Five Sayings That Discriminate Against Single People

As someone who was single for a long time before she wasn’t, I know firsthand how coupled people often Other the unattached.

Photo by Molly Belle on Unsplash

In the spirit of using more inclusive language, I’ve compiled a list of five common sayings that can be insulting to the unpartnered. Please consider eliminating these phrases from your vocabulary. Doing so could make you a better ally to the singles in your orbit!

1. There’s Someone For Everyone

This platitude is problematic because it assumes everyone wants “a someone” in the first place. Science shows plenty of singles are happy. In fact, they’re often happier than their partnered peers. So, stop suggesting people in your life are going solo because they’ve been unlucky in love. Who knows? Maybe their lives are better for having the additional freedom a single lifestyle affords. Maybe they got lucky by not settling down. Maybe they even secretly feel sorry for you. See, the pity’s not so much fun when it’s on the other foot! 

2. You’re Being Too Picky

This one is a pretty serious example of single-shaming. At best, you’re encouraging a friend to settle for someone they’re not comfortable with. At worst, you’re slyly suggesting the sort of person they’re seeking is out of their league. The truth is, single folks can be as picky or as open-minded as they like. It’s entirely their prerogative! Please do not presume to tell another human which sort of partner they do or do not deserve. If they’d rather be single until they meet their own personal Timothie Chalamet, please support them in that quest!

3. Aren’t You Lonely?

First of all, everyone gets lonely! This includes partnered people, and likely explains why the divorce rate is so damn high. In fact, research suggests that in some respects, single people are far less lonely! Case in point: The average single person has 1.9 more friends than their married counterparts. There’s a variety of valid ways to form meaningful attachments, many of which do not involve romance. For reference, please watch Steel Magnolias. It’s a very good film.

4. Tick tock! It’s Time to Worry About That Biological Clock!

First of all, assuming someone wants kids in 2019 is about as retrograde as dial-up internet.

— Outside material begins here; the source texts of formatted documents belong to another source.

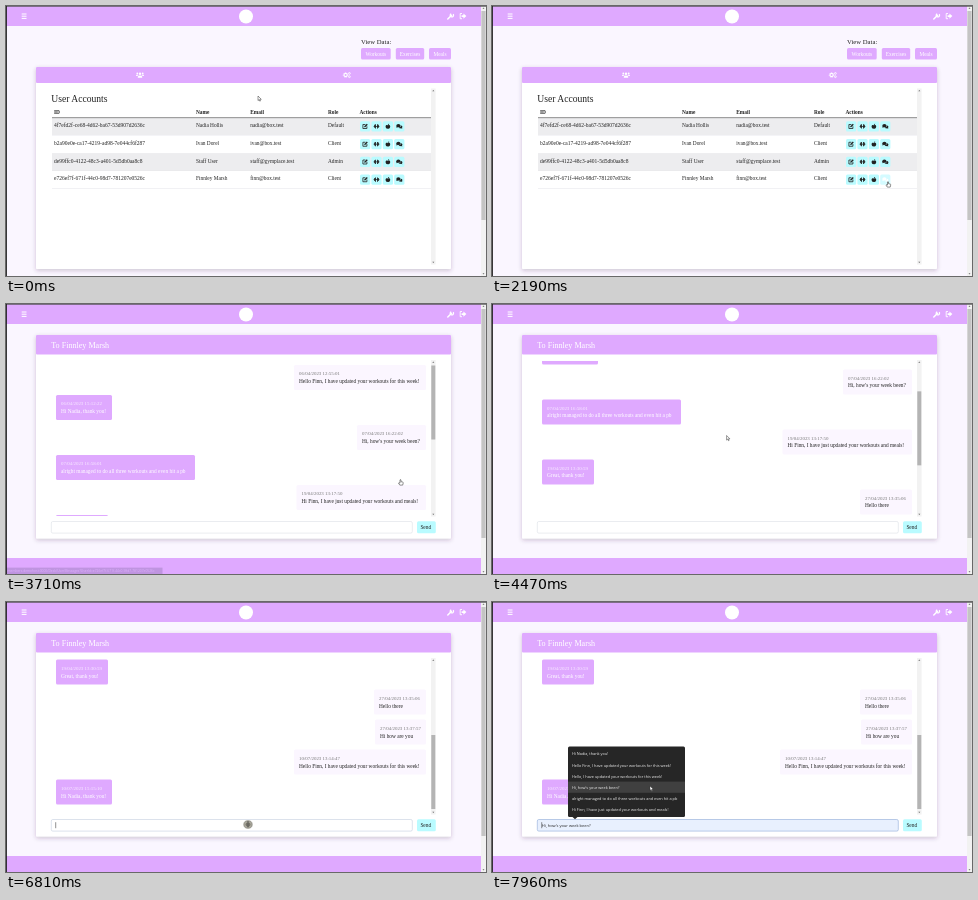
An HTML page that plays this animation: 480 px wide and 270 px high, repeating every 7.99 s.

```html
<!DOCTYPE html>
<html lang="en">
<head>
<meta charset="utf-8">
<title>Messages</title>
<style>
html, body { margin: 0; width: 100%; height: 100%; overflow: hidden; background: #faf6ff; }
svg { display: block; width: 100vw; height: 100vh; }
text { font-family: "Liberation Serif", serif; white-space: pre; }
.sans { font-family: "Open Sans", "Noto Sans", sans-serif; }
</style>
</head>
<body>
<svg id="stage" viewBox="0 0 480 270">
  <defs>
    <filter id="shadow" x="-10%" y="-10%" width="120%" height="125%">
      <feDropShadow dx="0" dy="1.6" stdDeviation="2.2" flood-color="#3b2a4a" flood-opacity=".24"/>
    </filter>
    <clipPath id="pane"><rect x="45" y="57" width="380" height="155"/></clipPath>
    <g id="edit" fill="none" stroke="currentColor" stroke-width=".8">
      <path d="M.3-1.8H-2.2V2.2H1.8V0"/><path d="M-.6.7L2.2-2.1" stroke-width="1.3"/>
    </g>
    <g id="dumbbell" fill="currentColor">
      <path d="M-2.9-.4H2.9V.4H-2.9zM-2.4-1.5h.8v3h-.8zM1.6-1.5h.8v3h-.8zM-1.5-2.1h.9v4.2h-.9zM.6-2.1h.9v4.2H.6z"/>
    </g>
    <g id="apple" fill="currentColor">
      <path d="M0-.9C1-1.7 2.5-1.2 2.3.5 2.1 2 1 2.9 0 2.3-1 2.9-2.1 2-2.3.5-2.5-1.2-1-1.7 0-.9z"/>
      <path d="M-.1-1.2Q0-2.6 1.3-2.6Q1.2-1.3-.1-1.2z"/>
    </g>
    <g id="chat" fill="currentColor">
      <ellipse cx="-.9" cy="-.6" rx="2.1" ry="1.6"/><path d="M-2.6 0L-3 1.5L-1 .8z"/>
      <path d="M1.4-.8C3.4-.7 3.4 1 2.7 1.5L3 2.5L1.7 2C.4 2.3-.5 1.7-.7 1.3 1 1.2 1.6.2 1.4-.8z"/>
    </g>
    <g id="users" fill="#fff">
      <circle cy="-1.3" r="1.2"/><circle cx="-2.7" cy="-1.7" r=".9"/><circle cx="2.7" cy="-1.7" r=".9"/>
      <path d="M-2.2 2.7V1.8Q-2 .4 0 .4T2.2 1.8V2.7zM-4 .9Q-4-.5-2.6-.5Q-1.7-.5-1.4-.1Q-2.4.3-2.6.9zM4 .9Q4-.5 2.6-.5Q1.7-.5 1.4-.1Q2.4.3 2.6.9z"/>
    </g>
    <g id="cogs" fill="none" stroke="#fff">
      <circle cx="-1.4" cy="0" r="1.6" stroke-width="1.1"/>
      <circle cx="-1.4" cy="0" r="2.4" stroke-width=".6" stroke-dasharray=".95 .93"/>
      <circle cx="2.4" cy="-1.6" r=".9" stroke-width=".8"/><circle cx="2.4" cy="1.7" r=".9" stroke-width=".8"/>
    </g>
    <path id="arrow" d="M0 0V4.6L1.1 3.6L1.8 5.2L2.5 4.9L1.8 3.3H3.3z" fill="#fff" stroke="#333" stroke-width=".5"/>
    <path id="hand" d="M-.5.2Q0-.4.5.2V2L2.3 2.4Q2.9 2.6 2.7 3.4L2.2 5.4H-.7L-2 3.4Q-1.7 2.6-.5 3.4z" fill="#fff" stroke="#222" stroke-width=".5"/>
    <path id="beam" d="M-1-2.5H1M0-2.5V2.5M-1 2.5H1" fill="none" stroke="#444" stroke-width=".5"/>
  </defs>
</svg>
<script>
const LOOP = 7990, LILAC = '#dfa9ff', CYAN = '#b9fbff', INK = '#222';
const stage = document.getElementById('stage');
const $ = id => document.getElementById(id);

const rect = (x, y, w, h, fill, extra = '') =>
  `<rect x="${x}" y="${y}" width="${w}" height="${h}" fill="${fill}" ${extra}/>`;
const text = (x, y, s, size = 5.35, fill = INK, extra = '') =>
  `<text x="${x}" y="${y}" font-size="${size}" fill="${fill}" ${extra}>${s}</text>`;
const icon = (name, x, y) => `<use href="#${name}" x="${x}" y="${y}"/>`;
const group = (id, body, extra = '') => `<g id="${id}" ${extra}>${body}</g>`;

function scrollbar(x, y, w, h, thumb) {
  const c = x + w / 2, b = y + h;
  return rect(x, y, w, h, '#f2f2f2') + thumb +
    `<path d="M${c - 1} ${y + 2.8}h2l-1-1.3zM${c - 1} ${b - 2.8}h2l-1 1.3z" fill="#666"/>`;
}

const card = (y, h, head) =>
  rect(30, y, 415, h, '#fff', 'rx="1" filter="url(#shadow)"') + rect(30, y, 415, head, LILAC, 'rx="1"');

const header = rect(0, 0, 480, 20, LILAC) +
  '<path d="M15.7 8h4.8M15.7 10.2h4.8M15.7 12.4h4.8" stroke="#fff" stroke-width="1"/>' +
  '<circle cx="240" cy="10.5" r="7" fill="#fff"/>' +
  '<path d="M441.8 13L445.6 9.2" stroke="#fff" stroke-width="1.5" stroke-linecap="round"/>' +
  '<path d="M447.6 7.4A1.7 1.7 0 1 1 445.6 6.9" transform="translate(-.4 .8)" fill="none" stroke="#fff" stroke-width="1.2"/>' +
  '<path d="M456 7.5H454.2V12.7H456" fill="none" stroke="#fff" stroke-width=".9"/>' +
  '<path d="M455.6 9.3H457.4V7.5L460.4 10.1L457.4 12.7V10.9H455.6z" fill="#fff"/>';

const accounts = [
  ['4f7efd2f-ce68-4d62-ba67-53d907d2636c', 'Nadia Hollis', 'nadia@box.test', 'Default'],
  ['b2a90e0e-ca17-4219-ad98-7e044cf6f287', 'Ivan Dorel', 'ivan@box.test', 'Client'],
  ['de99ffc0-4122-48c3-a401-5d5db0aa8c8', 'Staff User', 'staff@gymplace.test', 'Admin'],
  ['e726ef7f-671f-44c0-98d7-781207e0526c', 'Finnley Marsh', 'finn@box.test', 'Client']
];
const columns = [48, 190, 244.3, 322, 353.5];

function accountRow(row, i) {
  const y = 111.8 + i * 17.75;
  const cells = row.map((s, c) => text(columns[c], y + 9.4, s, c ? 5.35 : 5.5)).join('');
  const buttons = ['edit', 'dumbbell', 'apple', 'chat'].map((name, c) => {
    const x = 354 + c * 11.4, last = i === 3 && c === 3;
    return group(last ? 'target' : `b${i}${c}`,
      rect(x, y + 3.4, 10.2, 10.2, CYAN, 'rx="1.5"') + icon(name, x + 5.1, y + 8.5), `color="${INK}"`);
  }).join('');
  return rect(46, y, 379, 17.75, i % 2 ? '#fff' : '#ededef') +
    rect(46, y + 17.5, 379, .4, '#dcdce2') + cells + buttons;
}

const navButton = (x, w, s) => rect(x, 42, w, 11.6, LILAC, 'rx="1.5"') +
  text(x + w / 2, 49.6, s, 5.35, '#fff', 'text-anchor="middle"');

const listView = text(355, 38, 'View Data:', 6.7) +
  navButton(355, 29.7, 'Workouts') + navButton(389.8, 28.4, 'Exercises') + navButton(423, 22, 'Meals') +
  card(61, 202, 16) + icon('users', 134, 69) + icon('cogs', 341, 69) +
  text(45.3, 95.6, 'User Accounts', 9.6) +
  ['ID', 'Name', 'Email', 'Role', 'Actions'].map((s, c) =>
    text(columns[c], 108.2, s, 5.35, INK, 'font-weight="bold"')).join('') +
  accounts.map(accountRow).join('') + rect(46, 111.5, 379, .6, '#444') +
  scrollbar(425, 82.5, 4.6, 176, '') +
  scrollbar(475, 0, 5, 270, rect(475.4, 5, 4.2, 209, '#c4c4c4'));

const WEEK = 'I have updated your workouts for this week!';
const HELLO = `Hello Finn, ${WEEK}`, THANKS = 'Hi Nadia, thank you!';
const ASK = "Hi, how's your week been?";
const PB = 'alright managed to do all three workouts and even hit a pb';
const MEALS = 'Hi Finn, I have just updated your workouts and meals!';
// left edge, width, date, body
const messages = [
  [288, 132, '06/04/2023 12:55:01', HELLO],
  [50, 56, '06/04/2023 15:12:22', THANKS],
  [351, 69, '07/04/2023 16:22:02', ASK],
  [50, 139, '07/04/2023 16:58:01', PB],
  [290.5, 129.5, '19/04/2023 13:17:50', MEALS],
  [50, 52, '19/04/2023 13:30:59', 'Great, thank you!'],
  [368, 52, '27/04/2023 13:35:06', 'Hello there'],
  [369, 51, '27/04/2023 13:37:57', 'Hi how are you'],
  [288, 132, '10/07/2023 13:14:47', HELLO],
  [50, 56, '10/07/2023 15:15:10', THANKS]
];

function bubble([x, w, date, body], i) {
  const y = 61 + i * 30, mine = x > 50;
  return rect(x, y, w, 25, mine ? '#fbf6ff' : LILAC, 'rx="1.5"') +
    text(x + 5, y + 10.4, date, 4.9, mine ? '#777' : '#f8ecff') +
    text(x + 5, y + 18, body, 5.35, mine ? INK : '#fff');
}

const options = [THANKS, HELLO, `Hello, ${WEEK}`, ASK, PB, MEALS];
const OPTION_TOP = 146.4, OPTION_H = 11.2;
const menu = rect(76, 144.6, 117, 70.4, '#262626', 'rx="1.5"') +
  '<path d="M80.5 214.9h5l-2.5 2.4z" fill="#262626"/>' +
  rect(76, 0, 117, OPTION_H, '#404040', 'id="hover"') +
  options.map((s, i) => text(80, OPTION_TOP + i * OPTION_H + 7, s, 3.87, '#eee', 'class="sans"')).join('');

const chatView = card(31, 203.5, 19.5) + text(45.2, 43.8, 'To Finnley Marsh', 8.1, '#fff') +
  `<g clip-path="url(#pane)">${group('thread', messages.map(bubble).join(''))}</g>` +
  scrollbar(425, 56, 4.6, 156.5, rect(425.3, 61.5, 4, 74, '#b4b4b4', 'id="thumb"')) +
  rect(45.3, 217.5, 361, 11.6, '#fff', 'id="field" rx="1.5" stroke="#dcdfe6" stroke-width=".6"') +
  rect(49.6, 220.2, .5, 6, '#222', 'id="caret"') +
  text(49.8, 225, '', 3.97, INK, 'id="preview" class="sans"') +
  rect(411, 217.3, 18.8, 12, CYAN, 'rx="1.5"') + text(414.4, 225, 'Send') +
  rect(0, 254, 475, 16, LILAC) +
  scrollbar(475, 0, 5, 270, rect(475.4, 5, 4.2, 229, '#c4c4c4')) + group('menu', menu);

const status = rect(0, 263.6, 156.5, 6.4, '#1f2a47') +
  text(1.5, 268.2, 'members.demohost:0000/Desk/UserMessages?UserId=e726ef7f-671f-44c0-98d7-781207e0526c',
    3.3, '#d5daea', 'class="sans"');

const dot = '<ellipse rx="4.2" ry="3.8" fill="#a9a79b" stroke="#85837a" stroke-width=".7"/>' +
  '<ellipse rx="2.4" ry="1.9" fill="#77756c"/>';

stage.insertAdjacentHTML('beforeend', rect(0, 0, 480, 270, '#faf6ff') + header +
  group('list', listView) + group('chatView', chatView) + group('status', status) +
  rect(0, 0, 480, .7, '#555') + rect(0, 0, .9, 270, '#222') +
  group('dot', dot, 'transform="translate(242 222.5)"') + '<use id="cursor"/>');

const clamp = v => Math.max(0, Math.min(1, v));
const ramp = (t, a, b) => clamp((t - a) / (b - a));
const smooth = p => p * p * (3 - 2 * p);
const show = (id, on) => $(id).setAttribute('visibility', on ? 'inherit' : 'hidden');
const set = (id, attrs) => { for (const k in attrs) $(id).setAttribute(k, attrs[k]); };

// time, x, y
const path = [
  [0, 252, 90], [410, 252, 90], [550, 313, 112], [920, 313, 112], [1170, 297, 142],
  [1700, 391, 197], [1730, 391, 197], [2000, 397.5, 172], [2190, 396, 175.7], [2360, 394, 175.7],
  [3750, 394.5, 175.7], [4060, 234.6, 131.5], [5290, 234.6, 131.5], [5600, 96, 206],
  [5920, 265, 183], [6150, 265, 183], [6470, 242, 222.3], [7300, 242, 222.3],
  [7600, 172, 206], [7960, 158, 184]
];

function pointer(t) {
  const i = path.findIndex(p => p[0] > t);
  if (i < 0) return path[path.length - 1].slice(1);
  const [ta, xa, ya] = path[i - 1], [tb, xb, yb] = path[i];
  const p = smooth(ramp(t, ta, tb));
  return [xa + (xb - xa) * p, ya + (yb - ya) * p];
}

function draw(t) {
  const chatting = t >= 3320, [x, y] = pointer(t);
  show('list', !chatting);
  show('chatView', chatting);

  const over = !chatting && x > 388 && x < 398.6 && y > 168 && y < 179;
  const pressed = t >= 3050;
  $('target').setAttribute('color', over ? '#fff' : INK);
  const box = $('target').firstElementChild;
  box.setAttribute('fill', over ? (pressed ? '#b7dfeb' : '#d4fbff') : CYAN);
  box.setAttribute('stroke', pressed ? '#9fd0e2' : 'none');

  $('status').setAttribute('opacity', ramp(t, 2490, 2610) * (1 - ramp(t, 3560, 3740)));

  const scroll = smooth(ramp(t, 4410, 4560));
  set('thread', { transform: `translate(0 ${-153.5 * scroll})` });
  set('thumb', { y: 61.5 + 71.5 * scroll });

  const open = t >= 6900, focus = t >= 6780;
  const row = Math.floor((y - OPTION_TOP) / OPTION_H);
  const hovering = open && x < 193 && row >= 0 && row < options.length;
  show('menu', chatting && open);
  show('hover', chatting && hovering);
  if (hovering) set('hover', { y: OPTION_TOP + row * OPTION_H - .4 });
  $('preview').textContent = hovering ? options[row] : '';
  show('caret', chatting && focus);
  set('field', {
    fill: hovering ? '#e8f0fe' : '#fff',
    stroke: hovering ? '#8fabd8' : focus ? '#c5cfe0' : '#dcdfe6'
  });

  $('dot').setAttribute('opacity', ramp(t, 6770, 6800) * (1 - ramp(t, 6870, 7000)));

  const typing = chatting && y > 217.5;
  const pointing = over || (chatting && t < 3780);
  set('cursor', {
    href: typing ? '#beam' : pointing ? '#hand' : '#arrow',
    transform: `translate(${x} ${y})`
  });
}

const start = performance.now();
function tick() {
  draw((performance.now() - start) % LOOP);
  requestAnimationFrame(tick);
}
tick();
</script>
</body>
</html>
```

Plenty of people are content being child-free, so don’t assume your uncoupled friends are desperate to have babies. Plus, unless you’re their doctor (which ethical guidelines suggest you probably shouldn’t be), you don’t know your friend’s individual fertility situation. Invoking the passage of time is in no way productive!

5. You’ll Find Them When You Stop Looking

Admittedly, most people who use this aphorism are well-meaning. They’re trying to get you to stop fretting about finding the right person and just enjoy life. However, it’s still a condescending (and unrealistic) piece of advice. Research shows approximately 40% of American couples now meet online. So while it’s not healthy to live a life that revolves around ating, the stats show looking for a partner is often the best way to find one. Like anything in life, dating typically takes effort. Let’s stop circulating the fairytale notion that laziness breeds love. If you were lucky enough to find someone without looking, that’s awesome! But please recognize not all people are so privileged.

Sarah Sahagian

Sarah Sahagian

Sarah Sahagian is a feminist writer based in Toronto. Her byline has appeared in such publications as Elle Canada, Flare, Bitch Media, The Toronto Star, and The National Post. She is also the co-host of You Do You: A Dating Podcast. Sarah holds a master’s degree in Gender Studies from The London School of Economics. You can find her on Twitter, where she posts about politics and live-tweets The Bachelor